7. Priced Wrongly

I hate to give this example, but look at Tutti Frutti. The first year of business was so well for them, the franchise bloomed like spring-time. Now, every shop I came across had workers with a frown and bored faces. Why? There had no customer and they were overpriced. Once customer got smacked in the face with such a heavy price tag, they never came back. Quantify the problem, price correctly. If you can’t, then model after your competitors.

8. Being Mediocre

This is a Malay dilemma. Open shop whenever pleased. Make something half hearted. Do you think customer will comeback for more? Don’t settle for just enough. If you can push further, do it. Give value to your customer, make them smile for a change.

9. Didn’t Test The Market

One of the most important steps before investing your money into business is ample research, by ample I mean testing the market. If you have a business idea, always test it with your target market. The Managing Director I worked for taught me the easiest way to test the market is to ask/say the following thing.

  1. Reaffirm with your target customer about their problem.
  2. Describe how are you going to solve it.
  3. And if you build it, would they buy it?

So there you go, 10 years of my experience. I might comeback to add more, but this is it for now. So to businesses and startup out there good luck. Remember we’re here not here to compete, but to compliment. If you have a business, do share on the comments below. I’d love to know what you do.

“It’s better to try and fail, then fail to try”

Merdeka! Merdeka. Merdeka?

Yeah Merdeka!

We scream at the top of our lungs as if we had played some part. This independence that our ancestors fought for, what was it for? More importantly are we really independent?

My friends, no.

in·de·pend·ent. adjective

1.free from outside control; not depending on another’s authority. “the study is totally independent of central government” synonyms:freethinking, freeindividualistic;More

2. not depending on another for livelihood or subsistence. “I wanted to remain independent in old age” synonyms:self-sufficientself-supportingself-reliant, standing on one’s own two feet “her grown-up, independent children”

Look at our life. We work to pay for a house we live in. We work to pay the car to get to office. We work to pay our debts. But without these debts, can we truly live a happy life?

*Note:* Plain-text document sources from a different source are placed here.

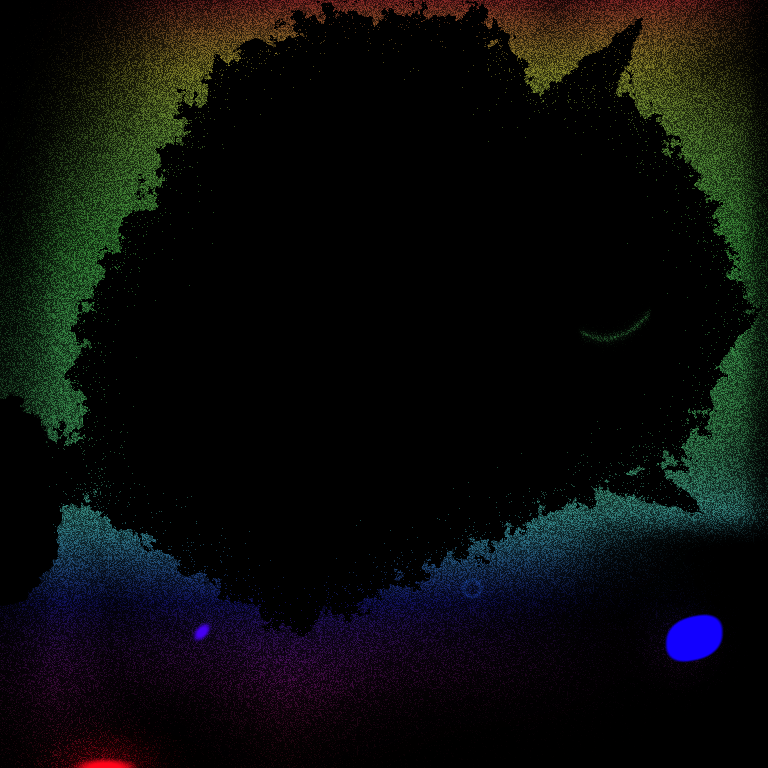
Write a WebGL 1 fragment shader that draws this background.

```glsl
precision highp float;
uniform vec2 u_resolution;

const vec3 BLUE = vec3(0.07, 0.0, 1.0);
const vec3 VIOLET = vec3(0.27, 0.0, 0.95);
const vec3 RED = vec3(1.0, 0.02, 0.1);

// Noise
float hash(vec2 p) {
  vec3 q = fract(p.xyx * 0.1031);
  q += dot(q, q.yzx + 33.33);
  return fract((q.x + q.y) * q.z);
}
float corner(vec2 cell, vec2 offset) {
  float angle = 6.2832 * hash(cell);
  return dot(vec2(cos(angle), sin(angle)), offset);
}
float gradientNoise(vec2 p) {
  vec2 i = floor(p), f = fract(p), e = vec2(1.0, 0.0);
  vec2 w = f * f * f * (f * (f * 6.0 - 15.0) + 10.0);
  float low = mix(corner(i, f), corner(i + e, f - e), w.x);
  float high = mix(corner(i + e.yx, f - e.yx), corner(i + e.xx, f - e.xx), w.x);
  return mix(low, high, w.y);
}
float fbm(vec2 p) {
  float sum = 0.0, amplitude = 1.0;
  for (int i = 0; i < 4; i++) {
    sum += amplitude * gradientNoise(p);
    p = p * 2.1 + 17.3;
    amplitude *= 0.68;
  }
  return sum;
}

// Signed distance to the line a-b, positive on its left
float edge(vec2 p, vec2 a, vec2 b) {
  vec2 d = normalize(b - a);
  return dot(p - a, vec2(-d.y, d.x));
}
float triangle(vec2 p, vec2 a, vec2 b, vec2 c) {
  return max(edge(p, a, b), max(edge(p, b, c), edge(p, c, a)));
}
float ellipse(vec2 p, vec2 center, vec2 radius) {
  return (length((p - center) / radius) - 1.0) * min(radius.x, radius.y);
}
float bodyShape(vec2 p) {
  float brow = max(edge(p, vec2(0.697, 0.885), vec2(0.814, 0.885)),
               max(edge(p, vec2(0.814, 0.885), vec2(0.898, 0.785)),
                   edge(p, vec2(0.898, 0.785), vec2(0.979, 0.609))));
  float d = min(brow, edge(p, vec2(0.635, 0.984), vec2(0.697, 0.885)));
  d = max(d, edge(p, vec2(0.979, 0.609), vec2(0.894, 0.412)));
  d = max(d, edge(p, vec2(0.885, 0.408), vec2(0.378, 0.171)));
  d = max(d, edge(p, vec2(0.378, 0.171), vec2(0.117, 0.342)));
  d = max(d, edge(p, vec2(0.117, 0.342), vec2(0.103, 0.485)));
  d = max(d, edge(p, vec2(0.100, 0.492), vec2(0.101, 0.620)));
  d = max(d, edge(p, vec2(0.125, 0.628), vec2(0.281, 0.920)));
  d = max(d, edge(p, vec2(0.281, 0.920), vec2(0.430, 0.990)));
  return max(d, p.y - 0.988);
}
float silhouette(vec2 p, float rough) {
  float d = min(bodyShape(p), ellipse(p, vec2(0.094, 0.388), vec2(0.048))) + rough;
  float ear = triangle(p, vec2(0.690, 0.868), vec2(0.837, 0.977), vec2(0.800, 0.868));
  float chin = triangle(p, vec2(0.768, 0.368), vec2(0.855, 0.395), vec2(0.927, 0.325));
  float lobe = ellipse(p, vec2(0.0, 0.345), vec2(0.082, 0.135));
  return min(d, min(min(ear, chin), lobe) + 0.3 * rough);
}

// Rainbow running from the top edge down
vec3 spectrum(float depth) {
  float hue = 0.39 * (1.0 - exp(-6.0 * depth)) + 0.61 * smoothstep(0.52, 1.08, depth);
  vec3 wheel = clamp(abs(fract(hue + vec3(0.0, 0.667, 0.333)) * 6.0 - 3.0) - 1.0, 0.0, 1.0);
  float saturation = mix(0.72, 0.6, smoothstep(0.0, 0.25, depth));
  return mix(vec3(1.0), wheel, saturation + 0.22 * smoothstep(0.65, 0.8, depth));
}
float speckle(float density, float grain) {
  return 0.82 * mix(0.5 * density * density, max(grain + density - 1.0, 0.0), 0.55);
}
float halo(vec2 p, vec2 center, vec2 radius) {
  vec2 q = (p - center) / radius;
  return exp(-dot(q, q));
}

void main() {
  vec2 p = gl_FragCoord.xy / u_resolution;
  vec2 cell = floor(p * 768.0);
  float grain = hash(cell + 7.0);
  float d = silhouette(p, 0.03 * fbm(p * 32.0));
  float outside = smoothstep(-0.001, 0.001, d);

  // Glow around the dark mass, dim at the sides and lower right
  float away = max(silhouette(p, 0.0), 0.0) / 0.15;
  float glow = 0.92 * exp(-away * away) * mix(0.7, 1.0, smoothstep(0.16, 0.32, p.y));
  glow *= mix(0.55, 1.0, smoothstep(0.0, 0.09, p.x) * smoothstep(1.0, 0.96, p.x));
  glow = max(glow, 0.6 * halo(p, vec2(0.38, 0.18), vec2(0.42, 0.11)));
  glow *= 1.0 - smoothstep(0.70, 0.96, p.x) * (1.0 - smoothstep(0.28, 0.34, p.y));
  glow += 0.4 * halo(p, vec2(0.89, 0.165), vec2(0.05));

  // Thin curved arc with loose grains
  float arc = p.y - 0.561 - 9.5 * (p.x - 0.787) * (p.x - 0.787);
  float span = smoothstep(0.748, 0.762, p.x) * smoothstep(0.852, 0.842, p.x);
  glow = glow * outside + 0.75 * span * exp(-abs(arc + 0.002) / 0.006);
  float stray = 0.08 * exp(min(d, 0.0) / 0.02) * (1.0 - outside);
  stray *= smoothstep(0.06, 0.1, p.x);
  float light = speckle(glow, grain) + 0.3 * step(1.0 - stray, hash(cell + 91.0));
  vec3 color = spectrum(1.0 - p.y) * light;

  // Faint ring and solid lamps
  float ring = abs(length(p - vec2(0.615, 0.234)) - 0.011);
  color += 0.2 * vec3(0.1, 0.35, 0.8) * smoothstep(0.004, 0.001, ring);
  vec2 q = p - vec2(0.904, 0.169);
  q = abs(vec2(q.x, q.y - 0.2 * q.x) / vec2(0.037, 0.029));
  color = mix(color, BLUE, smoothstep(1.15, 0.8, pow(q.x, 2.4) + pow(q.y, 2.4)));
  vec2 spark = p - vec2(0.263, 0.177);
  spark.y -= 0.5 * spark.x;
  color = mix(color, VIOLET, smoothstep(1.3, 0.4, length(spark / vec2(0.011, 0.01))));

  // Red light rising from the floor
  color += RED * speckle(0.8 * halo(p, vec2(0.137, 0.0), vec2(0.08, 0.05)), grain);
  float core = length((p - vec2(0.137, 0.0)) / vec2(0.042, 0.013));
  gl_FragColor = vec4(mix(color, RED, smoothstep(1.15, 0.4, core)), 1.0);
}
```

The world we know today is filled with materialism, which creates ample room for optimism and false happiness. Ask yourself, how long did a new cloth made you happy? New shoes? New car? In the end we want more. We want the better version, we constantly upgrade to fit our lifestyle.

Until we can find a mechanism to free ourselves from unnessary worldly worries, then I say, we are still mentally colonized.

Ps: you might want to look into zuhud.

Crossroad

I’m sure we will hit the crossroad eventually. My time has come.

I have worked for 5 years in this organization. I have seen people come and leave, the good and bad of managers, the failing strategies, the lazy execution, the de-moralizing team and more. I can look at the numbers, opportunities, data, and gut feeling again and again, but is the grass really greener outside? Or yellowish of the same nature? Recession is coming. People stop buying houses. Purchasing power has declined.

The big question is, should I pack my bag or endure this?